** Opening DATA SUPPLIED block **
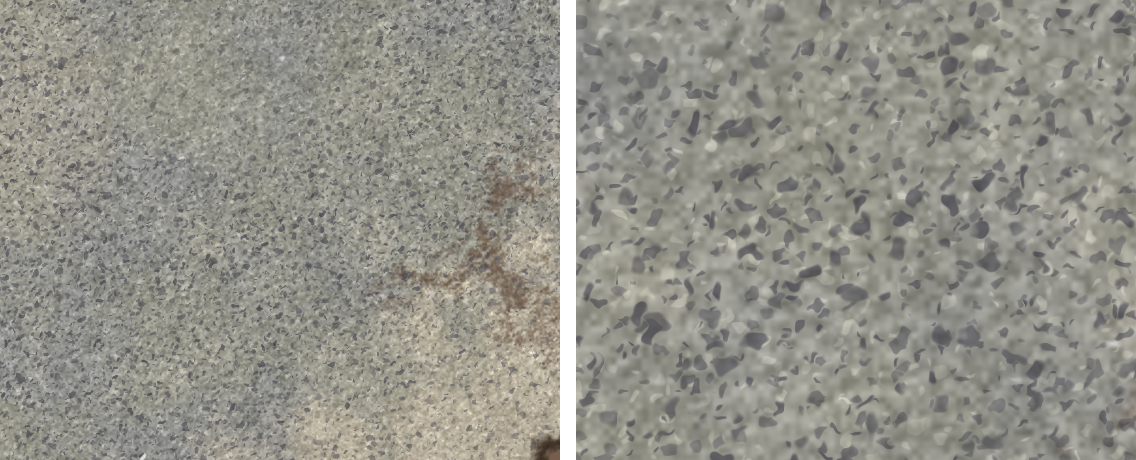
Left, the full canvas; right, a detail of the centre.
A WebGL 1 fragment shader for this texture:

```glsl
precision highp float;
// Weathered speckled stone: grey-green ground, dark slanted chips, tan patches and rust stains.

uniform vec2 u_resolution;

#define COARSE_CELLS 44.0
#define FINE_CELLS 72.0
#define CHIP_AMOUNT 0.80
#define CHIP_DARKNESS 0.88
#define CHIP_ANGLE 0.65
#define ANGLE_SPREAD 2.0
#define MOTTLE 0.27
#define FLECK_LIGHT 0.12
#define TAN_AMOUNT 0.85
#define RUST_AMOUNT 0.62

const vec3 GREY = vec3(0.590, 0.590, 0.545);
const vec3 COOL_GREY = vec3(0.565, 0.568, 0.555);
const vec3 TAN = vec3(0.735, 0.695, 0.615);
const vec3 CHIP = vec3(0.320, 0.318, 0.345);
const vec3 RUST = vec3(0.400, 0.310, 0.245);
const vec3 DARK_BROWN = vec3(0.200, 0.150, 0.110);
const vec3 WHITE = vec3(0.900, 0.900, 0.890);

vec3 hash3(vec2 p) {
  vec3 q = fract(p.xyx * vec3(0.1031, 0.1030, 0.0973));
  q += dot(q, q.yxz + 33.33);
  return fract((q.xxy + q.yzz) * q.zyx);
}

float noise(vec2 p) {
  vec2 i = floor(p), f = fract(p);
  f = f * f * (3.0 - 2.0 * f);
  float low = mix(hash3(i).x, hash3(i + vec2(1.0, 0.0)).x, f.x);
  float high = mix(hash3(i + vec2(0.0, 1.0)).x, hash3(i + 1.0).x, f.x);
  return mix(low, high, f.y);
}

float fbm(vec2 p) {
  float sum = 0.0, weight = 0.5;
  for (int i = 0; i < 5; i++) {
    sum += weight * noise(p);
    p = mat2(1.6, 1.2, -1.2, 1.6) * p + 17.3;
    weight *= 0.5;
  }
  return sum;
}

// Coverage of scattered angular chips; size is the mean half length in cells.
float chips(vec2 p, float cells, float size, float density, float seed) {
  vec2 g = p * cells;
  vec2 warp = vec2(noise(g * 2.7 + seed), noise(g * 2.7 + seed + 41.0)) - 0.5;
  float soft = max(0.09, 0.8 * cells / u_resolution.y);
  float cover = 0.0;
  for (int y = -1; y <= 1; y++) {
    for (int x = -1; x <= 1; x++) {
      vec2 cell = floor(g) + vec2(float(x), float(y));
      vec3 place = hash3(cell + seed);
      vec3 form = hash3(cell + seed + 57.0);
      float angle = CHIP_ANGLE + ANGLE_SPREAD * (form.x - 0.5);
      float c = cos(angle), s = sin(angle);
      vec2 d = g + warp * size * 1.6 - cell - place.xy;
      d = abs(vec2(c * d.x + s * d.y, c * d.y - s * d.x));
      d.y *= mix(1.15, 2.1, form.y);
      float radius = size * mix(0.6, 1.6, form.z * form.z);
      float dist = mix(length(d), max(d.x, d.y), 0.35) - radius;
      float shape = 1.0 - smoothstep(-soft, soft, dist);
      cover = max(cover, shape * step(place.z, density) * mix(0.6, 1.0, form.y));
    }
  }
  return cover;
}

float segment(vec2 p, vec2 a, vec2 b) {
  vec2 ab = b - a;
  return length(p - a - ab * clamp(dot(p - a, ab) / dot(ab, ab), 0.0, 1.0));
}

void main() {
  vec2 p = gl_FragCoord.xy / u_resolution.y;
  vec2 uv = gl_FragCoord.xy / u_resolution;
  float cloud = fbm(p * 5.0) - 0.5;
  float patches = fbm(p * 13.0 + 9.0) - 0.5;

  // Ground with tan areas at lower right and upper left
  float corner = smoothstep(0.0, 0.50, uv.x - 0.9 * uv.y - 0.24 + cloud * 0.3 + patches * 0.5);
  float side = 1.0 - smoothstep(0.0, 0.24, length((uv - vec2(0.04, 0.74)) * vec2(1.0, 0.6)) + patches * 0.2);
  float warm = clamp(corner + 0.55 * side + 0.6 * max(patches, 0.0), 0.0, 1.0);
  vec3 color = mix(GREY, COOL_GREY, smoothstep(-0.15, 0.2, cloud));
  color = mix(color, TAN, warm * TAN_AMOUNT);

  // Fine grit, streaked along the chip direction, and pale flecks
  vec2 along = vec2(p.x + 0.6 * p.y, p.y - 0.6 * p.x);
  float grit = noise(along * vec2(75.0, 115.0)) * 0.5 + noise(p * 215.0 + 5.0) * 0.5 - 0.5;
  color += MOTTLE * grit + 0.08 * patches;
  color += FLECK_LIGHT * chips(p, 60.0, 0.26, 0.6, 211.0) * vec3(1.0, 0.98, 0.88);

  // Rust stains along a broken vein
  float vein = min(segment(uv, vec2(0.91, 0.60), vec2(0.87, 0.42)) + 0.02,
                   segment(uv, vec2(0.87, 0.42), vec2(0.98, 0.29)));
  vein = min(vein, segment(uv, vec2(0.70, 0.38), vec2(0.87, 0.42)) + 0.03);
  float ragged = fbm(p * 38.0 + 3.0) - 0.5;
  float rust = 1.0 - smoothstep(-0.05, 0.08, vein + ragged * 0.25 + grit * 0.08);
  color = mix(color, RUST + 0.15 * grit, rust * RUST_AMOUNT);

  // Dark chips, sparse in the smooth upper middle and on the tan corner
  float smoothArea = 1.0 - smoothstep(0.05, 0.30, length((uv - vec2(0.40, 0.82)) * vec2(0.8, 1.0)));
  float density = CHIP_AMOUNT * (1.0 - 0.45 * smoothArea) * (1.0 - 0.4 * corner) + cloud * 0.35 + patches * 0.3;
  float fade = CHIP_DARKNESS * (1.0 - 0.35 * smoothArea) * (1.0 - 0.3 * corner);
  float dark = max(chips(p, COARSE_CELLS, 0.25, density * 0.8, 13.0),
                   0.8 * chips(p, FINE_CELLS, 0.28, density * 0.9, 101.0));
  color = mix(color, CHIP + 0.12 * grit, dark * fade);

  // Rare white chips and the brown-rimmed hollow in the corner
  color = mix(color, WHITE, chips(p, 24.0, 0.12, 0.02, 307.0));
  float hollow = length((uv - vec2(1.01, -0.01)) * vec2(1.2, 1.0)) + ragged * 0.05;
  color = mix(color, DARK_BROWN, 0.9 * (1.0 - smoothstep(0.05, 0.085, hollow)));
  color = mix(color, RUST + 0.06, 1.0 - smoothstep(0.025, 0.045, hollow));

  gl_FragColor = vec4(clamp(color, 0.0, 1.0), 1.0);
}
```
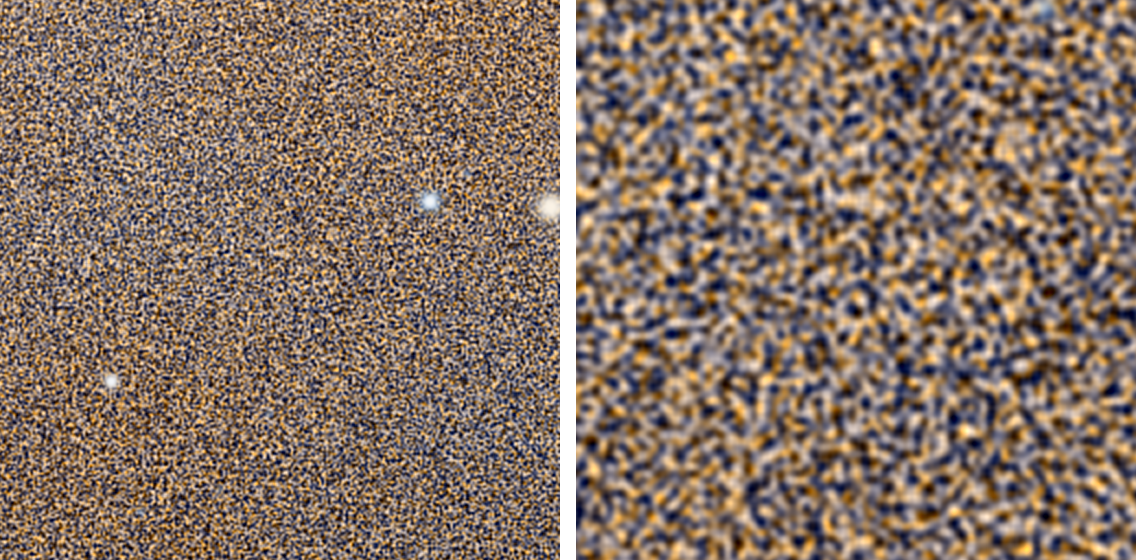
Left: the whole. Right: its middle third, enlarged.
Write a three.js fragment shader that draws this texture.

```glsl
// Grainy deep-sky field: fine orange, grey and indigo speckle with a few stars.
// Hashed cells are filtered by a sharpened kernel into brightness and hue noise,
// tinted by broad warm and cool drifts, then overlaid with soft glows.
varying vec2 vUv;

const float GRAIN_CELLS = 256.0;                     // grain cells across the canvas
const float GRAIN_WIDTH = 0.75;                      // kernel width, in cells
const float GRAIN_SHARPEN = 0.60;                    // depth of the negative ring
const float HUE_SKEW = 0.16;                         // lengthens the orange tail
const vec3 MEAN_COLOR = vec3(0.517, 0.438, 0.383);
const vec3 LIGHT_AXIS = vec3(0.195, 0.166, 0.112);   // one deviation of brightness
const vec3 WARM_AXIS = vec3(0.050, 0.004, -0.080);   // one deviation of hue
const vec3 DRIFT_AXIS = vec3(0.010, -0.012, -0.038); // broad brown versus blue-grey
const vec3 STAR_WHITE = vec3(0.95, 0.96, 0.97);
const vec3 STAR_CREAM = vec3(0.98, 0.95, 0.90);
const vec3 STAR_BLUE = vec3(0.42, 0.66, 0.92);
const vec3 STAR_GREY = vec3(0.66, 0.68, 0.72);
const int FAINT_STARS = 7;

vec2 hash2(vec2 p) {
  vec3 q = fract(p.xyx * vec3(0.1031, 0.1030, 0.0973));
  q += dot(q, q.yzx + 33.33);
  return fract((q.xx + q.yz) * q.zy);
}

// Two independent grain fields with zero mean and unit deviation.
vec2 grain(vec2 p) {
  vec2 cell = floor(p);
  vec2 sum = vec2(0.0);
  float power = 0.0;
  for (int j = -2; j <= 2; j++) {
    for (int i = -2; i <= 2; i++) {
      vec2 id = cell + vec2(float(i), float(j));
      vec2 d = p - id - 0.5;
      float r2 = dot(d, d);
      float w = (1.0 - GRAIN_SHARPEN * r2) * exp(-0.5 * r2 / (GRAIN_WIDTH * GRAIN_WIDTH));
      sum += w * (hash2(id + 17.0) - 0.5);
      power += w * w;
    }
  }
  return sum * sqrt(12.0 / power);
}

float valueNoise(vec2 p) {
  vec2 i = floor(p);
  vec2 f = fract(p);
  f = f * f * (3.0 - 2.0 * f);
  float low = mix(hash2(i).x, hash2(i + vec2(1.0, 0.0)).x, f.x);
  float high = mix(hash2(i + vec2(0.0, 1.0)).x, hash2(i + 1.0).x, f.x);
  return mix(low, high, f.y);
}

float blob(vec2 p, vec2 center, float radius) {
  vec2 d = (p - center) / radius;
  return exp(-dot(d, d));
}

// Broad hue drift: positive is brown dust, negative is blue-grey haze.
float dustDrift(vec2 p) {
  float warm = blob(p, vec2(0.24, 0.20), 0.24) + blob(p, vec2(0.90, 0.95), 0.24)
             + 0.7 * blob(p, vec2(0.42, 0.88), 0.14) + 0.6 * blob(p, vec2(0.03, 0.74), 0.09);
  float cool = blob(p, vec2(0.20, 0.68), 0.24) + blob(p, vec2(0.86, 0.20), 0.28);
  float mottle = valueNoise(p * 9.0 + 4.0) + 0.5 * valueNoise(p * 19.0 + 31.0) - 0.75;
  return warm - cool + 0.8 * mottle;
}

// Soft core inside a tinted halo, with optional faint diagonal spikes.
vec3 addStar(vec3 color, vec2 p, vec2 center, float radius, vec3 core, vec3 halo, float spikes) {
  vec2 d = (p - center) / radius;
  float r2 = dot(d, d);
  vec2 s = vec2(d.x + d.y, d.x - d.y) * 0.7071;
  float rays = exp(-6.0 * s.x * s.x - 0.5 * abs(s.y)) + exp(-6.0 * s.y * s.y - 0.5 * abs(s.x));
  float glow = 0.6 * exp(-0.45 * r2) + spikes * rays * exp(-0.15 * r2);
  color = mix(color, halo, min(glow, 0.85));
  return mix(color, core, exp(-1.1 * r2 * sqrt(r2)));
}

void main() {
  vec2 p = vUv;

  // Speckle over the slowly varying background.
  vec2 g = grain(p * GRAIN_CELLS);
  float hue = g.y + HUE_SKEW * (g.y * g.y - 1.0);
  float shade = 0.06 * (p.y - 0.5) - 0.02 * (p.x - 0.5);
  vec3 color = MEAN_COLOR + shade + DRIFT_AXIS * dustDrift(p);
  color += LIGHT_AXIS * g.x + WARM_AXIS * hue;

  // Faint scattered stars that barely rise above the grain.
  for (int i = 0; i < FAINT_STARS; i++) {
    vec2 seed = vec2(float(i) * 7.0 + 3.0, 91.0);
    vec2 center = 0.08 + 0.84 * hash2(seed);
    float strength = 0.35 + 0.3 * hash2(seed + 40.0).x;
    color = mix(color, mix(STAR_BLUE, STAR_WHITE, 0.45), strength * blob(p, center, 0.007));
  }

  // Bright stars.
  color = addStar(color, p, vec2(0.768, 0.640), 0.0140, STAR_WHITE, STAR_BLUE, 0.35);
  color = addStar(color, p, vec2(0.984, 0.630), 0.0230, STAR_CREAM, STAR_CREAM * 0.8, 0.0);
  color = addStar(color, p, vec2(0.199, 0.319), 0.0110, STAR_WHITE, STAR_GREY, 0.15);

  gl_FragColor = vec4(clamp(color, 0.0, 1.0), 1.0);
}
```
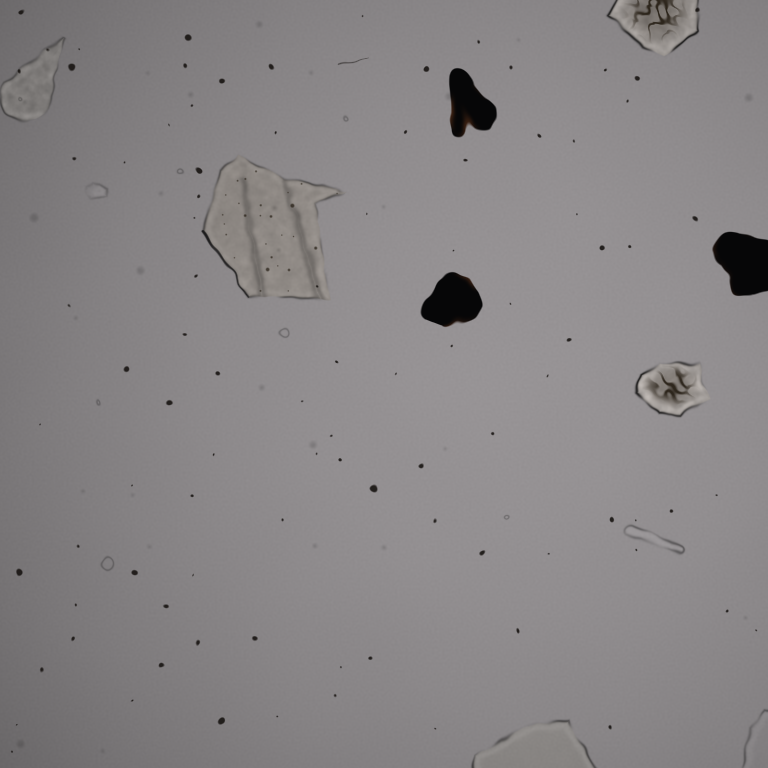
Give the GLSL for this texture, as a Shadertoy shader.

```glsl
// Mineral grains on a microscope slide: a vignetted grey field carries opaque
// black blobs, clear flakes with worn rims, brown-cored grains and specks.
// Shapes are signed distances, roughened by gradient noise and layered in turn.

const vec3 INK = vec3(.022, .022, .026);
const vec3 RUST = vec3(.24, .13, .07);
const vec3 UMBER = vec3(.13, .10, .06);
const vec3 SPECK = vec3(.09, .075, .065);

vec2 hash2(vec2 p) {
  vec3 q = fract(p.xyx * vec3(.1031, .1030, .0973));
  q += dot(q, q.yzx + 33.33);
  return fract((q.xx + q.yz) * q.zy);
}

float corner(vec2 cell, vec2 f, vec2 o) {
  return dot(hash2(cell + o) * 2. - 1., f - o);
}

float gradientNoise(vec2 p) {
  vec2 i = floor(p), f = fract(p);
  vec2 u = f * f * (3. - 2. * f);
  return mix(mix(corner(i, f, vec2(0)), corner(i, f, vec2(1, 0)), u.x),
             mix(corner(i, f, vec2(0, 1)), corner(i, f, vec2(1)), u.x), u.y);
}

float bell(float x, float width) { return exp(-x * x / (width * width)); }

float cover(float d) {
  float soft = max(.0013, .7 / iResolution.y);
  return 1. - smoothstep(-soft, soft, d);
}

// Segment ends.xy to ends.zw whose radius runs from r.x to r.y
float taper(vec2 p, vec4 ends, vec2 r) {
  vec2 e = ends.zw - ends.xy;
  float h = clamp(dot(p - ends.xy, e) / dot(e, e), 0., 1.);
  return length(p - ends.xy - e * h) - mix(r.x, r.y, h);
}

float polygon(vec2 p, vec2 v[8]) {
  float d = 10., side = 1.;
  for (int i = 0; i < 8; i++) {
    vec2 a = v[i], b = v[(i + 7) % 8], e = b - a, w = p - a;
    vec2 n = w - e * clamp(dot(w, e) / dot(e, e), 0., 1.);
    d = min(d, dot(n, n));
    bvec3 c = bvec3(p.y >= a.y, p.y < b.y, e.x * w.y > e.y * w.x);
    if (all(c) || all(not(c))) side = -side;
  }
  return side * sqrt(d);
}

// Irregular eight-sided chip
float facet(vec2 p, vec2 centre, vec2 extent, float seed) {
  vec2 v[8];
  for (int i = 0; i < 8; i++) {
    vec2 h = hash2(vec2(float(i) * 7., seed));
    float a = .7854 * (float(i) + .6 * h.x);
    v[i] = centre + extent * (.82 + .28 * h.y) * vec2(cos(a), sin(a));
  }
  return polygon(p, v);
}

// Distance to sparse dots, denser toward the left
float scatter(vec2 p, float cells, float chance, float maxRadius, float seed) {
  vec2 id = floor(p * cells);
  vec2 pick = hash2(id + seed), place = hash2(id + seed + 57.);
  if (pick.x > chance * (1.6 - 1.25 * id.x / cells)) return 1.;
  float radius = maxRadius * mix(.2, 1., pick.y * pick.y * pick.y);
  return length(p - (id + .22 + .56 * place) / cells) - radius;
}

vec3 flake(vec3 col, vec2 p, float d, vec3 tint, float rim, float relief) {
  float inside = cover(d);
  float wear = smoothstep(-.35, .3, gradientNoise(p * 32.));
  float grit = gradientNoise(p * 55.) + .6 * gradientNoise(p * 130.);
  col *= mix(vec3(1), tint * (1. + relief * grit), inside);
  col += .07 * rim * inside * bell(d + .006, .004);
  return col * (1. - rim * wear * bell(d, .0019));
}

vec3 grain(vec3 col, vec2 p, vec2 centre, vec2 extent, float seed) {
  float d = facet(p, centre, extent, seed);
  col = flake(col, p, d, vec3(1.08, 1.07, 1.03), .75, .18);
  vec2 q = mat2(.8, .6, -.6, .8) * p * vec2(50, 80);
  float streak = 1. - smoothstep(.02, .15, abs(gradientNoise(q + seed)));
  float core = 1. - smoothstep(.25, .8, length((p - centre) / extent));
  return mix(col, UMBER, core * (.22 + .68 * streak));
}

// Opaque body of two merged lobes with a rusty edge
vec3 blob(vec3 col, vec2 p, vec4 lobeA, vec2 rA, vec4 lobeB, vec2 rB) {
  float a = taper(p, lobeA, rA), b = taper(p, lobeB, rB);
  float h = max(.012 - abs(a - b), 0.);
  float d = min(a, b) - h * h / .048;
  float stain = smoothstep(-.05, .4, gradientNoise(p * 24.));
  return mix(col, mix(INK, RUST, stain * bell(d, .004)), cover(d));
}

void mainImage(out vec4 fragColor, in vec2 fragCoord) {
  vec2 p = fragCoord / iResolution.y;
  vec2 q = p + .006 * vec2(gradientNoise(p * 55.), gradientNoise(p * 55. + 40.));

  // Lit field with fine sensor grain
  vec2 away = p - vec2(.68, .52);
  vec3 col = vec3(1.01, .985, .998) * (.585 - .24 * dot(away, away));
  col += .014 * gradientNoise(p * 290.) + .006 * gradientNoise(p * 9.);

  // Faint dust and bubbles
  float dust = scatter(p, 13., .16, .005, 11.);
  float bubble = scatter(q, 10., .09, .009, 31.);
  col *= 1. - .14 * smoothstep(.004, -.003, dust) - .22 * bell(bubble, .0013);

  // Large ridged flake with a dark left edge
  vec2 sheet[8] = vec2[8](vec2(.264, .698), vec2(.287, .779), vec2(.31, .798), vec2(.371, .768),
    vec2(.449, .752), vec2(.41, .733), vec2(.43, .61), vec2(.325, .614));
  float d = polygon(q, sheet);
  col = flake(col, p, d, vec3(1, .985, .94), .4, .1);
  for (float i = 0.; i < 2.; i++) {
    float ridge = taper(q, vec4(.316 + .055 * i, .765, .342 + .074 * i, .61), vec2(0, .003));
    col *= 1. - .2 * cover(d) * bell(ridge, .004);
  }
  col = mix(col, UMBER, .7 * cover(max(d, scatter(p, 70., .2, .003, 5.))));
  col = mix(col, INK, .7 * cover(taper(q, vec4(sheet[0], sheet[7]), vec2(.002, .0007))));

  // Pointed shard, thin chips, rod and fibre
  d = taper(q, vec4(.034, .875, .083, .95), vec2(.033, .001));
  col = flake(col, p, d, vec3(1.05, 1.05, 1.02), .42, .2);
  col = flake(col, p, facet(q, vec2(.69, -.03), vec2(.1), 3.), vec3(1, 1, .97), .5, .015);
  col = flake(col, p, facet(q, vec2(1.03, 0), vec2(.085), 8.), vec3(.99), .35, .015);
  col = flake(col, p, facet(q, vec2(.124, .751), vec2(.016, .011), 4.), vec3(1.04), .3, .15);
  d = taper(q, vec4(.82, .31, .885, .284), vec2(.007, .004));
  col = flake(col, p, d, vec3(1.02), .35, .02);
  d = taper(q, vec4(.442, .916, .478, .923), vec2(.0008, .0004));
  col = mix(col, SPECK, .6 * cover(d));

  // Brown-cored grains, dark specks, opaque blobs
  col = grain(col, q, vec2(.854, .985), vec2(.058, .055), 21.);
  col = grain(col, q, vec2(.875, .497), vec2(.05, .036), 14.);
  col = mix(col, SPECK, .9 * cover(scatter(q, 26., .11, .0045, 73.)));
  col = blob(col, q, vec4(.598, .9, .597, .83), vec2(.011, .009),
    vec4(.603, .885, .628, .85), vec2(.014, .019));
  col = blob(col, q, vec4(.592, .617, .603, .606), vec2(.027, .025),
    vec4(.566, .597, .583, .582), vec2(.018, .009));
  col = blob(col, q, vec4(.952, .675, .985, .655), vec2(.024, .036),
    vec4(.966, .63, .985, .65), vec2(.016, .03));
  fragColor = vec4(col, 1);
}
```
** Closing DATA SUPPLIED block **
-- WHAT TO WORK ON --
Check each line of the data above, and please copy the ones in which the string "chips" occurs.

-- EXERCISE ANSWER --
// Weathered speckled stone: grey-green ground, dark slanted chips, tan patches and rust stains.
// Coverage of scattered angular chips; size is the mean half length in cells.
float chips(vec2 p, float cells, float size, float density, float seed) {
  color += FLECK_LIGHT * chips(p, 60.0, 0.26, 0.6, 211.0) * vec3(1.0, 0.98, 0.88);
  // Dark chips, sparse in the smooth upper middle and on the tan corner
  float dark = max(chips(p, COARSE_CELLS, 0.25, density * 0.8, 13.0),
                   0.8 * chips(p, FINE_CELLS, 0.28, density * 0.9, 101.0));
  // Rare white chips and the brown-rimmed hollow in the corner
  color = mix(color, WHITE, chips(p, 24.0, 0.12, 0.02, 307.0));
  // Pointed shard, thin chips, rod and fibre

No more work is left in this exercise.